Here are the necessary components you must have in your job description:
The job of a Content Marketer is to perform competitor research, create user persona, and write plagiarism-free content for blog articles, social media, and the company website. They need to stay updated on the latest SEO techniques.
Once you have the tailored job description in hand, it’s now time to do the groundwork and source candidates. Create an attractive job post to promote your job across job boards and social channels.
Prepare an impactful job post and also execute paid job ad campaigns if required. The next step would be promoting your jobs on various job boards and hiring platforms. You can leverage the following platforms for hiring Content Marketers:
Not to forget - almost 3/4th of the workforce includes passive candidates, so you cannot miss out on passive talent sourcing as well. Reach out to qualified candidates on communities, LinkedIn, Twitter, and even Facebook to offer them suitable opportunities.
Once you have filtered candidates based on their experience and skills listed on their profile, it’s time to evaluate them deeply. Ask them to create a content strategy for your website, along with a value-adding content piece like a small blog. The topic of the article must fall within the scope of the strategy.
Interview the candidates whose profiles got shortlisted. Keep in mind the parameters covering skills, relevant experience, and personality traits of candidates.
Reach out to selected Content Marketers and communicate about the compensation.
Further, extend your offer letter to all the candidates who have been selected. In the case of passive sourcing, extend to only those who were aligned with you on the compensation and are willing to move forward.
Ensure having a deadline for the joining date and mention the necessary documents required by your recruiting team.
Inbound candidate sourcing doesn’t work effectively anymore. Do you also find challenges in closing quality candidates through job posts even after spending on ads?

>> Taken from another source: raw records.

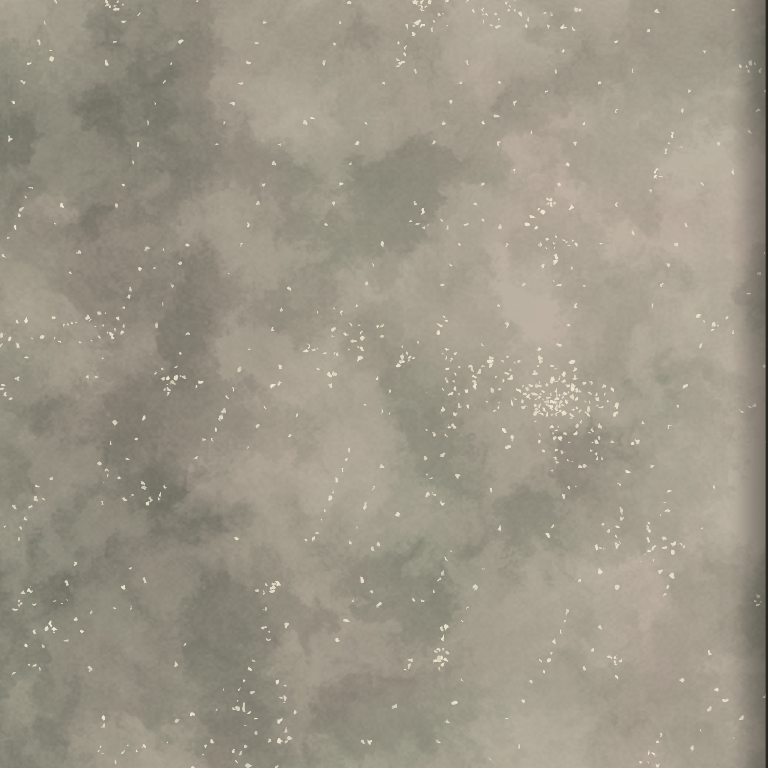
A Shadertoy shader for this texture:

```glsl
// Weathered grey-beige plaster: ragged cloudy blotches from warped fractal noise,
// a lighter right half, a shadowed right border, and clustered cream flakes
// scattered as small ragged chips on a jittered grid.

const vec3 SHADE = vec3(0.43, 0.425, 0.38);
const vec3 STONE = vec3(0.60, 0.58, 0.52);
const vec3 CHALK = vec3(0.735, 0.695, 0.635);
const vec3 CREAM = vec3(0.93, 0.90, 0.81);
const vec3 BORDER = vec3(0.16, 0.15, 0.13);

float hash(vec2 p) {
    return fract(sin(dot(p, vec2(127.1, 311.7))) * 43758.5453);
}

float noise(vec2 p) {
    vec2 i = floor(p);
    vec2 f = fract(p);
    f = f * f * (3.0 - 2.0 * f);
    float low = mix(hash(i), hash(i + vec2(1.0, 0.0)), f.x);
    float high = mix(hash(i + vec2(0.0, 1.0)), hash(i + 1.0), f.x);
    return mix(low, high, f.y);
}

// Two independent noises around zero, for bending coordinates
vec2 wobble(vec2 p) {
    return vec2(noise(p), noise(p + 43.7)) - 0.5;
}

mat2 rotation(float angle) {
    float c = cos(angle), s = sin(angle);
    return mat2(c, s, -s, c);
}

float fbm(vec2 p, float gain) {
    float sum = 0.0, amplitude = 1.0, total = 0.0;
    for (int i = 0; i < 6; i++) {
        sum += amplitude * noise(p);
        total += amplitude;
        amplitude *= gain;
        p = rotation(0.6) * p * 2.03 + 17.3;
    }
    return sum / total;
}

// Soft round patch, 1 at its centre
float patchAt(vec2 p, vec2 centre, vec2 radius) {
    vec2 d = (p - centre) / radius;
    return exp(-dot(d, d));
}

// Cloud brightness, 0 dark to 1 light
float cloudTone(vec2 p) {
    vec2 q = p + 0.05 * wobble(p * 9.0) + 0.028 * wobble(p * 42.0);
    q += 0.014 * wobble(p * 120.0) + 0.010 * wobble(p * 290.0);
    float tone = 0.63 + 0.30 * (q.x - 0.5);
    tone += 0.95 * (fbm(q * 5.0 + 3.0, 0.58) - 0.5);
    tone += 0.24 * (smoothstep(0.34, 0.66, fbm(q * 13.0 + 31.0, 0.55)) - 0.5);
    tone -= 0.15 * patchAt(q, vec2(0.10, 0.90), vec2(0.17, 0.14));
    tone -= 0.15 * patchAt(q, vec2(0.55, 0.84), vec2(0.13, 0.17));
    tone -= 0.11 * patchAt(q, vec2(0.26, 0.34), vec2(0.15, 0.12));
    tone -= 0.13 * patchAt(q, vec2(0.04, 0.18), vec2(0.15, 0.10));
    tone += 0.20 * patchAt(q, vec2(0.03, 0.62), vec2(0.06, 0.07));
    return tone;
}

// Chance that a flake sits at p: one dense drift and many loose groups
float flakeDensity(vec2 p) {
    float dense = patchAt(rotation(0.5) * (p - vec2(0.715, 0.475)), vec2(0.0), vec2(0.085, 0.045));
    float trail = patchAt(rotation(0.2) * (p - vec2(0.53, 0.53)), vec2(0.0), vec2(0.12, 0.03));
    float groups = smoothstep(0.66, 0.95, noise(p * 14.0 + 8.0));
    float breakup = smoothstep(0.35, 0.75, noise(p * 45.0));
    return 0.0018 + (0.25 + breakup) * 0.50 * dense + breakup * (0.34 * trail + 0.22 * groups);
}

// Coverage of small irregular chips, one candidate per grid cell
float flakes(vec2 p, float cells, float pixel) {
    vec2 q = p * cells + 0.7 * wobble(p * cells * 1.6);
    vec2 cell = floor(q);
    float blur = pixel * cells * 0.5;
    float cover = 0.0;
    for (int y = -1; y <= 1; y++) {
        for (int x = -1; x <= 1; x++) {
            vec2 id = cell + vec2(x, y);
            vec2 centre = id + 0.2 + 0.6 * vec2(hash(id + 3.1), hash(id + 7.7));
            float present = step(hash(id + 11.3), flakeDensity(centre / cells));
            vec2 d = rotation(6.283 * hash(id + 19.9)) * (q - centre);
            vec2 size = mix(vec2(0.22, 0.16), vec2(0.70, 0.45), hash(id + 29.3));
            float chip = (length(d / size) - 1.0) * size.y;
            float strength = 0.7 + 0.3 * hash(id + 37.7);
            cover = max(cover, present * strength * (1.0 - smoothstep(-blur, blur, chip)));
        }
    }
    return cover;
}

void mainImage(out vec4 fragColor, in vec2 fragCoord) {
    vec2 uv = fragCoord / iResolution.xy;
    float pixel = 1.0 / min(iResolution.x, iResolution.y);

    // Mottled plaster with fine grain
    float tone = cloudTone(uv) + 0.09 * (noise(uv * 260.0) - 0.5);
    tone = clamp(tone, 0.0, 1.0);
    vec3 color = mix(SHADE, STONE, smoothstep(-0.1, 0.6, tone));
    color = mix(color, CHALK, clamp((tone - 0.48) / 0.52, 0.0, 1.0));

    // Slow drift between rosy and greenish greys
    float tint = fbm(uv * 7.0 + 50.0, 0.6) - 0.5;
    color += tint * vec3(0.035, -0.012, 0.01);

    // Cream flakes
    color = mix(color, CREAM, flakes(uv, 190.0, pixel));

    // Shadowed right border and its thin dark rim
    color *= 1.0 - 0.32 * smoothstep(0.945, 1.0, uv.x);
    float rim = smoothstep(0.997 - pixel, 0.997 + pixel, uv.x);
    color = mix(color, BORDER, rim);

    fragColor = vec4(color, 1.0);
}
```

Don’t worry, passive candidate sourcing can be an optimal solution for hiring top content marketing candidates.
Nurturebox is a one-stop talent sourcing and engagement platform which is powered by automation. Here’s how you can source product managers from LinkedIn using Nurturebox: